In a report made public Wednesday, the Congressional Oversight Panel for Economic Stabilization questioned whether the Treasury Department’s shifting remedies constitute a strategic response to the crisis.
It was the latest critical assessment of the Troubled Asset Relief Program, the massive federal intervention into the nation’s financial system.
The public needs to know more about what Treasury thinks is behind the economy’s problems and how it’s trying to fix them, the report said.
The report comes as Democrats, including President-elect Barack Obama, insist that instead of simply injecting money into banks, the government must use the funds to halt rising foreclosures. Federal Reserve Chairman Ben Bernanke has predicted that foreclosures this year will reach about 2.25 million.
“In the macroeconomic sense, foreclosure reduction is an essential part of getting us out of the problem we’re in,” House Financial Services Committee Chairman Barney Frank, D-Mass., said Wednesday. “The refusal so far to use the money to that purpose has been I think a violation of the intent and undermines the ability to get the votes in this Congress to do things in the future.”

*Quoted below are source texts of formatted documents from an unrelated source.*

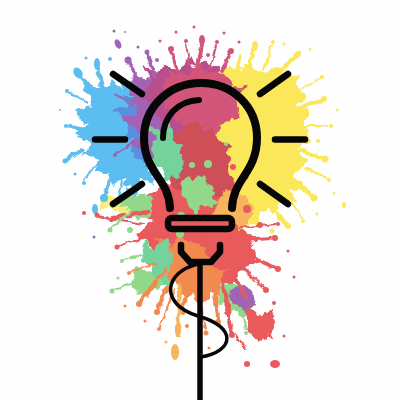
<!DOCTYPE html>
<html lang="en">
<head>
<meta charset="utf-8">
<title>Light bulb on paint splashes</title>
<style>
:root{--paper:#fefefe;--ink:#060606;--blue:#5cbdf0;--blue-deep:#5a8fe0;--violet:#a264b4;--plum:#b8508c;--rose:#d4557a;--red:#e85a5c;--brick:#cf5058;--orange:#f28a50;--amber:#f6b45c;--yellow:#fbe75a;--lemon:#f6ee80;--green:#92d88a;--mint:#74d29c}
html,body{margin:0;background:var(--paper);overflow:hidden}
svg{display:block;width:400px;height:400px}
.blue{fill:var(--blue);stroke:var(--blue)}
.blue-deep{fill:var(--blue-deep);stroke:var(--blue-deep)}
.violet{fill:var(--violet);stroke:var(--violet)}
.plum{fill:var(--plum);stroke:var(--plum)}
.rose{fill:var(--rose);stroke:var(--rose)}
.red{fill:var(--red);stroke:var(--red)}
.brick{fill:var(--brick);stroke:var(--brick)}
.orange{fill:var(--orange);stroke:var(--orange)}
.amber{fill:var(--amber);stroke:var(--amber)}
.yellow{fill:var(--yellow);stroke:var(--yellow)}
.lemon{fill:var(--lemon);stroke:var(--lemon)}
.green{fill:var(--green);stroke:var(--green)}
.mint{fill:var(--mint);stroke:var(--mint)}
.paint{stroke-width:0}
.drips{stroke-width:4;stroke-linecap:round;fill:none}
.thin{stroke-width:2}
.bulb{fill:none;stroke:var(--ink);stroke-width:8;stroke-linecap:round;stroke-linejoin:round}
.rays{stroke-width:6.5}
.cord{stroke-width:4.5}
</style>
</head>
<body>
<svg viewBox="0 0 400 400" role="img" aria-label="Light bulb drawn in black lines over colourful paint splashes">
<defs>
<filter id="ragged" x="0" y="0" width="400" height="400" filterUnits="userSpaceOnUse">
<feTurbulence type="fractalNoise" baseFrequency="0.07" numOctaves="3" seed="8" result="noise"/>
<feDisplacementMap in="SourceGraphic" in2="noise" scale="17" xChannelSelector="R" yChannelSelector="G"/>
</filter>
<filter id="wobble" x="0" y="0" width="400" height="400" filterUnits="userSpaceOnUse">
<feTurbulence type="fractalNoise" baseFrequency="0.12" numOctaves="2" seed="3" result="noise"/>
<feDisplacementMap in="SourceGraphic" in2="noise" scale="6" xChannelSelector="R" yChannelSelector="G"/>
</filter>
</defs>
<rect width="400" height="400" fill="var(--paper)"/>

<g id="splashes" class="paint" filter="url(#ragged)">
<path class="yellow" d="M212 72L228 66 238 73 250 66 262 74 276 66 284 74 299 72 296 86 307 94 300 104 309 118 300 126 310 139 299 150 305 162 296 172 304 188 290 186 294 202 280 200 278 214 264 208 258 226 246 222 238 240 226 224 210 200 200 140Z"/>
<path class="blue" d="M84 84L100 90 108 80 120 88 136 78 150 92 158 120 150 160 154 184 140 178 134 196 124 180 112 186 108 172 94 172 98 158 80 154 90 144 76 132 88 124 74 112 90 106Z"/>
<path class="blue-deep" d="M122 92L142 96 152 126 146 164 132 158 136 142 120 136 130 124 114 112 126 108Z"/>
<path class="violet" d="M128 76L146 84 158 70 178 90 190 130 182 166 166 176 158 164 144 166 146 150 126 148 140 134 124 122 138 110 126 100 138 96Z"/>
<path class="plum" d="M144 66L158 74 166 62 180 72 190 56 200 68 216 62 222 80 230 100 224 126 208 142 186 146 168 132 152 110 142 96 150 84Z"/>
<path class="rose" d="M168 70L184 76 194 64 206 74 224 70 232 84 246 90 236 102 240 116 226 120 222 134 206 138 188 132 176 116 162 104Z"/>
<path class="brick" d="M170 132L192 124 214 130 230 146 228 170 234 186 226 210 206 224 184 218 166 204 172 180 162 158Z"/>
<path class="red" d="M134 196L152 194 166 184 186 196 206 192 222 202 238 212 240 228 254 236 248 248 260 262 244 268 234 282 216 276 200 290 184 278 170 282 164 262 148 262 154 246 138 236 150 222 132 212Z"/>
<path class="orange" d="M156 236L172 244 190 238 210 250 226 244 236 262 224 274 222 294 208 290 202 310 192 292 178 298 174 280 158 276 164 260Z"/>
<path class="amber" d="M224 190L244 194 252 208 246 224 234 240 220 234 212 216Z"/>
<path class="red" d="M204 214L226 218 238 232 244 250 238 270 220 270 206 252Z"/>
<path class="lemon" d="M104 196L124 192 136 202 130 216 116 210 100 210Z"/>
<path class="green" d="M126 190L144 190 154 200 150 214 138 222 132 210 118 208Z"/>
<path class="green" d="M184 180L200 174 212 182 210 196 218 204 202 206 194 216 188 200 178 194Z"/>
<path class="mint" d="M148 126L160 130 170 122 174 138 184 146 178 160 184 178 172 174 164 186 160 168 150 160 156 146Z"/>
<path class="mint" d="M146 242L156 248 166 238 174 254 168 268 172 282 160 286 150 278 154 264 142 258Z"/>
<path class="green" d="M138 268L152 272 162 282 154 296 140 292 132 282Z"/>
<path class="green" d="M222 284L236 280 250 292 254 306 242 318 228 312 220 300Z"/>
<path class="violet" d="M228 292L240 284 254 292 256 304 246 312 236 308Z"/>
<path class="red" d="M244 306L256 314 270 308 278 322 272 336 258 340 246 332 248 320Z"/>
</g>

<g id="drips" class="drips" filter="url(#wobble)">
<path class="blue" d="M92 90L79 74M86 130L70 127M112 176L104 196M82 150L67 160M104 94L97 66"/>
<path class="blue thin" d="M88 102L68 92M96 164L84 180M122 180L118 197"/>
<path class="violet" d="M140 82L128 62M154 76L148 54"/>
<path class="violet thin" d="M132 106L116 94M134 144L114 154"/>
<path class="rose" d="M198 68L202 44M178 72L172 52M222 72L230 54"/>
<path class="rose thin" d="M210 70L216 46M190 66L186 44"/>
<path class="yellow" d="M248 72L254 48M280 72L294 58M300 108L322 100M300 150L322 158M294 180L312 196M274 208L286 224M236 72L240 56"/>
<path class="yellow thin" d="M264 70L272 44M302 126L328 126M300 90L320 78M288 196L302 218M306 168L326 178"/>
<path class="red" d="M148 212L112 218M244 254L276 268M240 240L272 238M232 276L246 296M222 280L232 332"/>
<path class="red thin" d="M144 224L98 216M150 236L118 246M240 266L264 288M240 228L276 224M236 334L246 350"/>
<path class="orange" d="M166 270L140 302M188 286L182 312M214 284L218 318M168 286L158 308"/>
<path class="orange thin" d="M174 290L160 326M200 300L206 330M156 264L130 272"/>
<path class="amber" d="M180 286L178 334M176 348L175 356"/>
<path class="green thin" d="M136 282L114 290M138 204L112 228M242 312L246 330M146 254L124 260"/>
</g>

<g id="drops" class="paint">
<g class="blue">
<ellipse cx="78" cy="73" rx="4" ry="6" transform="rotate(-30 78 73)"/><ellipse cx="97" cy="64" rx="3" ry="6"/><circle cx="104" cy="198" r="4"/><ellipse cx="95" cy="209" rx="3" ry="5"/><circle cx="66" cy="126" r="2"/><circle cx="65" cy="161" r="2.5"/><circle cx="84" cy="183" r="2"/><circle cx="67" cy="91" r="2"/><circle cx="86" cy="58" r="1.5"/><circle cx="110" cy="59" r="2"/><circle cx="75" cy="174" r="1.5"/><circle cx="118" cy="200" r="2"/><circle cx="60" cy="110" r="1"/>
</g>
<g class="violet">
<ellipse cx="118" cy="44" rx="3" ry="5" transform="rotate(-25 118 44)"/><circle cx="128" cy="60" r="3.5"/><circle cx="147" cy="52" r="2.5"/><circle cx="138" cy="47" r="1.5"/><circle cx="114" cy="31" r="1.5"/><circle cx="125" cy="32" r="1"/><circle cx="157" cy="60" r="2"/><circle cx="115" cy="155" r="2"/><circle cx="94" cy="237" r="1.5"/>
</g>
<g class="rose">
<ellipse cx="202" cy="40" rx="3" ry="5"/><circle cx="171" cy="49" r="3"/><circle cx="231" cy="51" r="3"/><circle cx="186" cy="41" r="2"/><circle cx="217" cy="42" r="2"/><circle cx="176" cy="32" r="1.5"/><circle cx="194" cy="27" r="1.5"/><circle cx="224" cy="33" r="1.5"/><circle cx="160" cy="41" r="1.5"/><circle cx="239" cy="42" r="1.5"/><circle cx="208" cy="55" r="2"/>
</g>
<g class="yellow">
<ellipse cx="255" cy="46" rx="3" ry="5"/><ellipse cx="297" cy="55" rx="5" ry="3" transform="rotate(-45 297 55)"/><circle cx="273" cy="42" r="2"/><circle cx="324" cy="99" r="3"/><circle cx="331" cy="126" r="2"/><circle cx="325" cy="159" r="3.5"/><circle cx="314" cy="198" r="3.5"/><circle cx="288" cy="226" r="3"/><circle cx="303" cy="221" r="2"/><circle cx="322" cy="77" r="2"/><circle cx="310" cy="49" r="1.5"/><circle cx="329" cy="180" r="2"/><circle cx="337" cy="110" r="1.5"/><circle cx="317" cy="214" r="1.5"/><circle cx="318" cy="141" r="2"/><circle cx="284" cy="44" r="1.5"/><circle cx="334" cy="193" r="1.5"/><ellipse cx="344" cy="205" rx="2" ry="3"/><circle cx="272" cy="231" r="2.5"/>
</g>
<g class="red">
<ellipse cx="275" cy="364" rx="5" ry="4"/><circle cx="247" cy="364" r="3"/><circle cx="278" cy="269" r="3"/><circle cx="275" cy="238" r="3"/><circle cx="266" cy="290" r="3"/><circle cx="278" cy="224" r="2"/><circle cx="247" cy="209" r="4"/><circle cx="97" cy="215" r="2.5"/><circle cx="117" cy="247" r="2.5"/><circle cx="84" cy="213" r="2"/><circle cx="274" cy="303" r="2"/><circle cx="232" cy="335" r="3"/><circle cx="294" cy="277" r="1.5"/><circle cx="288" cy="251" r="1.5"/><circle cx="260" cy="225" r="3"/><circle cx="284" cy="336" r="1.5"/><circle cx="246" cy="177" r="2.5"/><circle cx="233" cy="167" r="3"/>
</g>
<g class="orange">
<circle cx="139" cy="304" r="3"/><circle cx="157" cy="312" r="3"/><circle cx="159" cy="329" r="2"/><circle cx="206" cy="333" r="2.5"/><circle cx="129" cy="273" r="2"/><circle cx="218" cy="322" r="3"/><circle cx="145" cy="321" r="1.5"/><circle cx="187" cy="326" r="2"/><circle cx="125" cy="306" r="1.5"/><circle cx="209" cy="348" r="1.5"/>
</g>
<g class="amber">
<ellipse cx="178" cy="330" rx="3" ry="7"/><ellipse cx="175" cy="352" rx="4" ry="8"/><circle cx="166" cy="342" r="1.5"/>
</g>
<g class="green">
<circle cx="112" cy="291" r="2.5"/><circle cx="110" cy="230" r="2.5"/><circle cx="122" cy="261" r="2"/><circle cx="246" cy="333" r="2"/><circle cx="181" cy="216" r="4"/><circle cx="208" cy="164" r="4"/><circle cx="192" cy="165" r="3"/><circle cx="180" cy="234" r="4"/><circle cx="118" cy="278" r="1.5"/><circle cx="130" cy="230" r="3"/><circle cx="226" cy="144" r="2"/>
</g>
</g>

<g id="light-bulb" class="bulb">
<path d="M170 208C169 179 144 172 144 138C144 107 169 83 201 83C233 83 257 107 257 138C257 172 233 179 232 208"/>
<path d="M163 138C163 116 178 101 199 100" stroke-width="6"/>
<rect x="168" y="218" width="64" height="11" rx="4" stroke-width="6.5"/>
<path d="M181 245V252L190 262H211L220 252V245" stroke-width="6.5"/>
<path class="rays" d="M113 74L142 94M95 139.500H125M113 204L142 184M288 74L260 94M275 139.500H305M260 184L288 204"/>
<g class="cord">
<path d="M200 264V404" stroke-width="5.500"/>
<path d="M198 264C164 272 159 304 198 316C237 327 235 351 201 357" stroke-width="3.500"/>
</g>
</g>
</svg>
</body>
</html>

Frank made his comment as he opened a hearing on the bailout.
The 37-page oversight report offers no specific conclusions, but the questions suggest sharp disagreements with Treasury Secretary Henry Paulson’s stewardship of the program and echo some of the criticism raised in a Government Accountability Office audit of the program last week.

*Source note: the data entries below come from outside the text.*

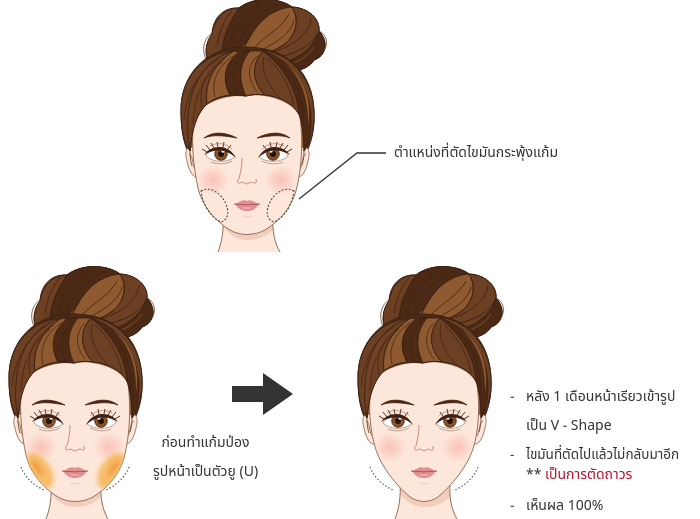
<!DOCTYPE html>
<html lang="th">
<head>
<meta charset="utf-8">
<title>ตำแหน่งที่ตัดไขมันกระพุ้งแก้ม</title>
<style>
:root {
  --hair: #6c4023;
  --hair-dark: #4b2915;
  --hair-light: #8f5a30;
  --outline: #3d2114;
  --skin: #fde6da;
  --skin-shade: #f3cdbb;
  --skin-line: #96705c;
  --blush: #f8b5ab;
  --lip: #e08e90;
  --iris: #8a5328;
  --fat: #f6b556;
  --ink: #333;
  --red: #b5122f;
}
* { box-sizing: border-box; margin: 0; padding: 0; }
html, body { width: 700px; height: 519px; overflow: hidden; background: #fff; }
.infographic { position: relative; width: 700px; height: 519px; overflow: hidden; font: 300 14px/20px "Noto Sans Thai", "Noto Sans", sans-serif; color: var(--ink); }
.drawing { position: absolute; left: 0; top: 0; }
.label, .results li { position: absolute; white-space: nowrap; }
.callout { left: 394px; top: 143px; }
.before { left: 135px; top: 428px; width: 141px; text-align: center; line-height: 29px; }
.results { list-style: none; }
.results li { left: 526px; }
.results .dash { position: absolute; left: -16px; }
.results .month { top: 387px; }
.results .shape { top: 416px; }
.results .fat { top: 445px; font-size: 13.5px; }
.results .permanent { top: 465px; }
.results .sure { top: 496px; }
.permanent strong { color: var(--red); font-weight: 500; }
</style>
</head>
<body>
<main class="infographic">
<svg class="drawing" width="700" height="519" viewBox="0 0 700 519" aria-hidden="true">
  <defs>
    <radialGradient id="blush-tone"><stop offset="0" stop-color="var(--blush)" stop-opacity=".75"/><stop offset="1" stop-color="var(--blush)" stop-opacity="0"/></radialGradient>
    <linearGradient id="hair-tone" x1="0" x2="1" y1="0" y2="1"><stop offset="0" stop-color="#7b4a28"/><stop offset="1" stop-color="#5a331b"/></linearGradient>
    <filter id="soft" x="-30%" y="-30%" width="160%" height="160%"><feGaussianBlur stdDeviation="2.2"/></filter>

    <g id="bun" stroke="var(--outline)" stroke-width="1" stroke-linejoin="round">
      <path d="M213 72C203 58 205 44 212 34C213 17 224 7 239 8C254-4 279-2 292 7C309 8 320 19 319 31C329 42 326 56 314 60C306 73 284 73 270 71L235 76Z" fill="var(--hair)"/>
      <path d="M212 34C215 17 226 8 239 8C231 21 224 33 222 52C216 57 211 60 209 62C204 52 206 42 212 34Z" fill="url(#hair-tone)"/>
      <path d="M239 8C255-4 281-2 292 7C276 9 259 19 250 37C244 47 232 52 222 52C224 33 231 20 239 8Z" fill="var(--hair-dark)"/>
      <path d="M250 37C261 17 277 8 292 7C300 20 296 34 286 43C273 53 257 57 242 64C241 53 245 45 250 37Z" fill="var(--hair-light)"/>
      <path d="M292 7C309 8 320 19 319 31C313 45 297 54 274 58C263 60 252 63 242 64C257 57 273 53 286 43C296 34 300 20 292 7Z" fill="var(--hair)"/>
      <path d="M319 31C329 42 326 56 314 60C306 73 284 74 264 68C292 63 313 51 319 31Z" fill="var(--hair-dark)"/>
      <g fill="none" stroke-width=".8">
        <path d="M217 46C219 31 225 18 232 11M230 45C233 29 244 14 261 5M239 43C245 27 258 12 278 4M255 47C266 35 281 29 289 14M250 55C270 47 291 35 294 20M270 53C293 46 309 35 311 18"/>
        <path d="M314 47C308 57 294 65 276 68" stroke="var(--hair-light)"/>
        <path d="M212 33C202 40 202 52 207 62M319 31C326 34 329 43 324 51" stroke="var(--hair)"/>
      </g>
    </g>

    <g id="hair-back">
      <path d="M247 47C205 46 180 76 181 112C181 132 184 146 191 157L304 157C311 145 315 130 314 112C313 74 290 48 247 47Z" fill="var(--hair-dark)" stroke="var(--outline)"/>
      <path d="M183 132C184 142 188 150 193 154L194 126ZM312 132C311 142 306 150 302 154L301 126Z" fill="var(--hair-light)"/>
    </g>

    <g id="neck">
      <path d="M223 205C224 225 223 240 218 252H280C274 240 272 226 273 205Z" fill="var(--skin)"/>
      <path d="M223 211L273 211C273 221 272 227 273 230C265 237 257 240 247 240C237 240 229 234 223 227Z" fill="var(--skin-shade)"/>
      <path d="M223 215C224 229 222 242 218 252M273 215C272 229 274 242 280 252" fill="none" stroke="var(--skin-line)"/>
    </g>

    <g id="ears" fill="var(--skin)" stroke="var(--skin-line)" stroke-width=".9">
      <path d="M195 149C187 144 184 151 187 161C189 171 193 178 198 177Z"/>
      <path d="M300 149C308 144 311 151 308 161C306 171 302 178 297 177Z"/>
      <path d="M189 154C193 155 192 164 195 169M306 154C302 155 303 164 300 169" fill="none"/>
    </g>

    <path id="face-round" d="M194 119C205 88 287 85 300 117C303 139 302 165 297 187C293 206 280 221 265 230C254 236 240 236 230 230C215 221 202 206 198 188C193 165 191 140 194 119Z" fill="var(--skin)" stroke="var(--skin-line)"/>
    <path id="face-slim" d="M194 119C205 88 287 85 300 117C303 139 302 163 296 182C290 200 275 218 261 230C252 236 242 236 233 230C219 218 205 201 199 183C193 165 191 140 194 119Z" fill="var(--skin)" stroke="var(--skin-line)"/>

    <g id="hair-front" stroke="var(--outline)" stroke-width=".9" stroke-linejoin="round">
      <path d="M234 51C203 53 180 78 181 112C181 129 184 143 190 151C191 131 196 114 207 104C219 95 234 95 246 96C270 91 292 99 299 114C303 124 304 138 304 151C311 141 315 128 314 110C312 76 288 51 259 50Z" fill="var(--hair)"/>
      <path d="M234 51C207 58 190 83 188 117C187 130 188 142 190 151C192 129 197 113 207 104C204 81 216 62 234 51Z" fill="url(#hair-tone)"/>
      <path d="M234 51C216 62 204 81 207 104C214 98 222 96 230 95C222 80 224 64 239 52Z" fill="var(--hair-light)"/>
      <path d="M239 52C224 64 222 80 230 95C236 95 241 95 246 96C239 82 238 65 250 51Z" fill="var(--hair-dark)"/>
      <path d="M250 51C238 65 239 82 246 96C252 94 259 94 265 95C252 82 251 64 263 51Z" fill="var(--hair-light)"/>
      <path d="M263 51C251 64 252 82 265 95C277 96 292 102 299 114C298 91 284 66 263 51Z" fill="var(--hair)"/>
      <path d="M263 51C284 66 298 91 299 114C303 125 304 138 304 151C309 143 311 133 311 119C310 85 291 60 263 51Z" fill="var(--hair-dark)"/>
      <path d="M286 64C300 77 309 97 308 126C312 103 306 79 286 64Z" fill="var(--hair-light)" stroke="none"/>
      <path d="M184 119C187 92 198 72 218 59M193 124C194 96 203 77 222 62M202 108C198 87 206 70 225 58M215 97C211 81 218 66 233 56M238 94C230 79 233 65 244 55M257 92C247 79 247 66 257 56M280 98C267 85 261 70 264 57M294 106C290 84 278 67 267 58M303 124C304 98 294 74 278 62" fill="none" stroke-width=".7"/>
      <path d="M190 151C190 159 191 162 192 166M304 151C304 158 303 161 302 165" fill="none" stroke="var(--hair)"/>
    </g>

    <g id="eye">
      <path d="M206 156C211 147 227 144 235 157C227 163 213 163 206 156Z" fill="#fff" stroke="var(--skin-line)" stroke-width=".6"/>
      <circle cx="221" cy="154" r="6.3" fill="var(--iris)" stroke="var(--outline)" stroke-width=".8"/>
      <circle cx="221" cy="154" r="3" fill="#24130b"/>
      <circle cx="223" cy="151" r="1.7" fill="#fff"/>
      <path d="M204 155C211 145 228 143 236 158C227 149 214 148 204 155Z" fill="var(--outline)"/>
      <path d="M207 152L202 149M210 150L206 145M214 148L211 143M218 147L217 142M223 147L224 142M228 149L231 145" stroke="var(--outline)" stroke-width=".9"/>
      <path d="M210 146C217 142 226 143 232 149M211 162C218 165 226 164 232 161" fill="none" stroke="var(--skin-line)" stroke-width=".6"/>
      <path d="M204 138C213 131 225 132 237 138C226 136 214 134 204 138Z" fill="var(--hair-dark)" stroke="var(--hair-dark)" stroke-width=".8"/>
    </g>

    <g id="features">
      <ellipse cx="213" cy="180" rx="16" ry="15" fill="url(#blush-tone)"/>
      <ellipse cx="281" cy="180" rx="16" ry="15" fill="url(#blush-tone)"/>
      <use href="#eye"/>
      <use href="#eye" transform="matrix(-1 0 0 1 494 0)"/>
      <path d="M242 158C242 168 240 174 239 179M240 183C242 181 244 183 247 184C250 183 252 181 254 183M238 179C237 183 239 184 240 183M256 179C257 183 255 184 254 183" fill="none" stroke="#c68d78" stroke-width="1"/>
      <path d="M235 204C240 202 243 199 247 201C251 199 254 202 259 204C255 210 251 211 247 211C243 211 239 210 235 204Z" fill="var(--lip)"/>
      <path d="M234 204C240 205 244 204 247 205C250 204 254 205 260 204" fill="none" stroke="#a8545a"/>
      <path d="M243 208H251" stroke="#f5bcbc" stroke-width="1.2" stroke-linecap="round"/>
      <path d="M242 216Q247 218 252 216" fill="none" stroke="var(--skin-shade)"/>
    </g>

    <g id="head-round">
      <use href="#bun"/><use href="#hair-back"/><use href="#neck"/><use href="#ears"/><use href="#face-round"/><use href="#features"/><use href="#hair-front"/>
    </g>
    <g id="head-slim">
      <use href="#bun"/><use href="#hair-back"/><use href="#neck"/><use href="#ears"/><use href="#face-slim"/><use href="#features"/><use href="#hair-front"/>
    </g>
    <clipPath id="face-area"><use href="#face-round"/></clipPath>
    <g id="jaw-marks" fill="none" stroke="#555" stroke-width="1.1" stroke-dasharray="1.5 2">
      <path d="M193 200C197 210 205 218 216 223M301 200C297 210 289 218 278 223"/>
    </g>
  </defs>

  <g id="fat-position">
    <use href="#head-round"/>
    <g fill="none" stroke="#5c4a42" stroke-width="1.1" stroke-dasharray="2 1.6">
      <path d="M201 191C209 186 220 192 225 202C230 212 228 220 221 222C210 217 203 205 201 191Z"/>
      <path d="M294 191C286 186 275 192 270 202C265 212 267 220 274 222C285 217 292 205 294 191Z"/>
    </g>
    <polyline points="299,199 357,153 386,153" fill="none" stroke="#333" stroke-width="1.3"/>
  </g>

  <g id="before-head" transform="translate(-172 267)">
    <use href="#head-round"/>
    <g clip-path="url(#face-area)">
      <g filter="url(#soft)" fill="var(--fat)">
        <path d="M198 188C208 182 219 192 224 203C228 214 224 222 218 222C207 216 199 204 198 188Z" opacity=".85"/>
        <path d="M297 188C287 182 276 192 271 203C267 214 271 222 277 222C288 216 296 204 297 188Z" opacity=".85"/>
        <path d="M203 194Q211 193 216 210Q207 205 203 194ZM292 194Q284 193 279 210Q288 205 292 194Z" fill="#ee9638"/>
      </g>
    </g>
    <use href="#jaw-marks"/>
  </g>

  <polygon id="arrow" points="232,386 263,386 263,373 293,394 263,415 263,402 232,402" fill="#333"/>

  <g id="after-head" transform="translate(177 267)">
    <use href="#head-slim"/>
    <use href="#jaw-marks"/>
  </g>
</svg>

<p class="label callout">ตำแหน่งที่ตัดไขมันกระพุ้งแก้ม</p>
<p class="label before">ก่อนทำแก้มป่อง<br>รูปหน้าเป็นตัวยู (U)</p>
<ul class="results">
  <li class="month"><span class="dash">-</span>หลัง 1 เดือนหน้าเรียวเข้ารูป</li>
  <li class="shape">เป็น V - Shape</li>
  <li class="fat"><span class="dash">-</span>ไขมันที่ตัดไปแล้วไม่กลับมาอีก</li>
  <li class="permanent">** <strong>เป็นการตัดถาวร</strong></li>
  <li class="sure"><span class="dash">-</span>เห็นผล 100%</li>
</ul>
</main>
</body>
</html>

Gene Dodaro, acting comptroller general of the U.S., told lawmakers Wednesday that the GAO concluded that the government must toughen its monitoring of the bailout fund to ensure that banking institutions limit their top executives’ pay and comply with other restrictions. The auditors said the Treasury Department had no mechanism in place to track how institutions are using taxpayer money that the government injected into the banking system.
The tough reviews also come as the Bush administration is considering whether to seek access to the second half of the $700 billion fund. All but $15 billion of the first $350 billion has been allocated in the two months the program has been in place.
Neel Kashkari, director of the Treasury office that oversees the bailout program, told lawmakers at the hearing that Paulson has made no determination about whether to request tapping the remaining money. He said the Treasury department is keeping Obama’s economic team abreast of developments.
He defended the work of the program in the face of tough questions from lawmakers.
“The system is fundamentally more stable than it was when Congress passed the legislation,” he said. Pressed by Rep. Maxine Waters, D-Calif, to put more resources into reducing foreclosures, he said: “Imagine how many foreclosures we would have if we had allowed the financial system to collapse.”
Still, he cautioned that economic anxieties are not helping ease the current credit crunch.
“As long as confidence is low, banks will remain cautious about extending credit, and consumers and businesses will remain cautious about taking on new loans themselves,” he said. “As confidence returns, we expect to see more credit extended.”
Much of the criticism aimed at Paulson centers on his decision to shift the program’s mission from purchasing troubled assets from banks and other financial institutions to infusing capital into banks by buying stakes in their equity.
“What is Treasury’s strategy?” asked the oversight panel, which is chaired by Harvard Law School professor Elizabeth Warren. “Is the strategy working to stabilize the markets?” and “Is the strategy helping to reduce foreclosures?” The draft presses the Treasury to answer those questions and more.
Rep. Jeb Hensarling of Texas, the panel’s only Republican, declined to sign the report. He said he had raised several concerns with the panel over access to resources and other issues that “have not yet been addressed.”
At one point the report notes that Congress is demanding that the auto industry restructure itself in exchange for $15 billion in bridge loans and challenges the Treasury to do the same with banks.
“Has Treasury required banks receiving aid to: Present a viable business plan; replace failed executives and/or directors; undertake internal reforms to prevent future crises, to increase oversight, and to ensure better accounting and transparency; undertake any other operational reforms?” it asks.